Using the listing below, report all lines holding the word "leftY".

=-=-=-=-=

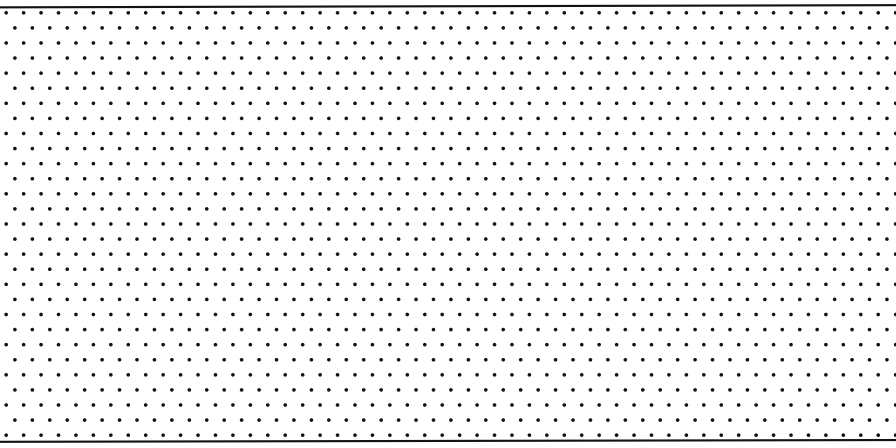
Reproduce this pattern procedurally as a Shadertoy shader.

```glsl
const vec3 PAPER = vec3(1.0);
const vec3 INK = vec3(0.07);
const vec2 DOT_PITCH = vec2(0.03893, 0.03367);
const vec2 FIRST_DOT = vec2(0.0138, 0.0286);
const float LAST_ROW = 28.0;
const float DOT_RADIUS = 0.0040;
const float RULE_WIDTH = 0.0048;

// Distance to the nearest dot of a grid whose odd rows shift by half a pitch
float staggeredDots(vec2 p, vec2 first, vec2 pitch, float lastRow, float radius) {
    vec2 q = p - first;
    float row = clamp(round(q.y / pitch.y), 0.0, lastRow);
    float shift = 0.5 * mod(row, 2.0);
    float column = round(q.x / pitch.x - shift);
    return length(q - pitch * vec2(column + shift, row)) - radius;
}

// Distance to a slightly tilted rule running from edge to edge
float tiltedRule(vec2 p, float leftY, float rightY, float span, float width) {
    float slope = (rightY - leftY) / span;
    return abs(p.y - leftY - slope * p.x) / sqrt(1.0 + slope * slope) - 0.5 * width;
}

float coverage(float dist, float pixel) {
    return clamp(0.5 - dist / pixel, 0.0, 1.0);
}

void mainImage(out vec4 fragColor, in vec2 fragCoord) {
    // Height is one unit, measured downward from the top edge
    float pixel = 1.0 / iResolution.y;
    float span = iResolution.x * pixel;
    vec2 p = vec2(fragCoord.x, iResolution.y - fragCoord.y) * pixel;

    float dots = staggeredDots(p, FIRST_DOT, DOT_PITCH, LAST_ROW, DOT_RADIUS);
    float topRule = tiltedRule(p, 0.0164, 0.0115, span, RULE_WIDTH);
    float bottomRule = tiltedRule(p, 0.9862, 0.9822, span, RULE_WIDTH);

    float ink = coverage(min(dots, min(topRule, bottomRule)), pixel);
    fragColor = vec4(mix(PAPER, INK, ink), 1.0);
}
```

=-=-=-=-=

### [PROBLEM SOLUTION]
float tiltedRule(vec2 p, float leftY, float rightY, float span, float width) {
    float slope = (rightY - leftY) / span;
    return abs(p.y - leftY - slope * p.x) / sqrt(1.0 + slope * slope) - 0.5 * width;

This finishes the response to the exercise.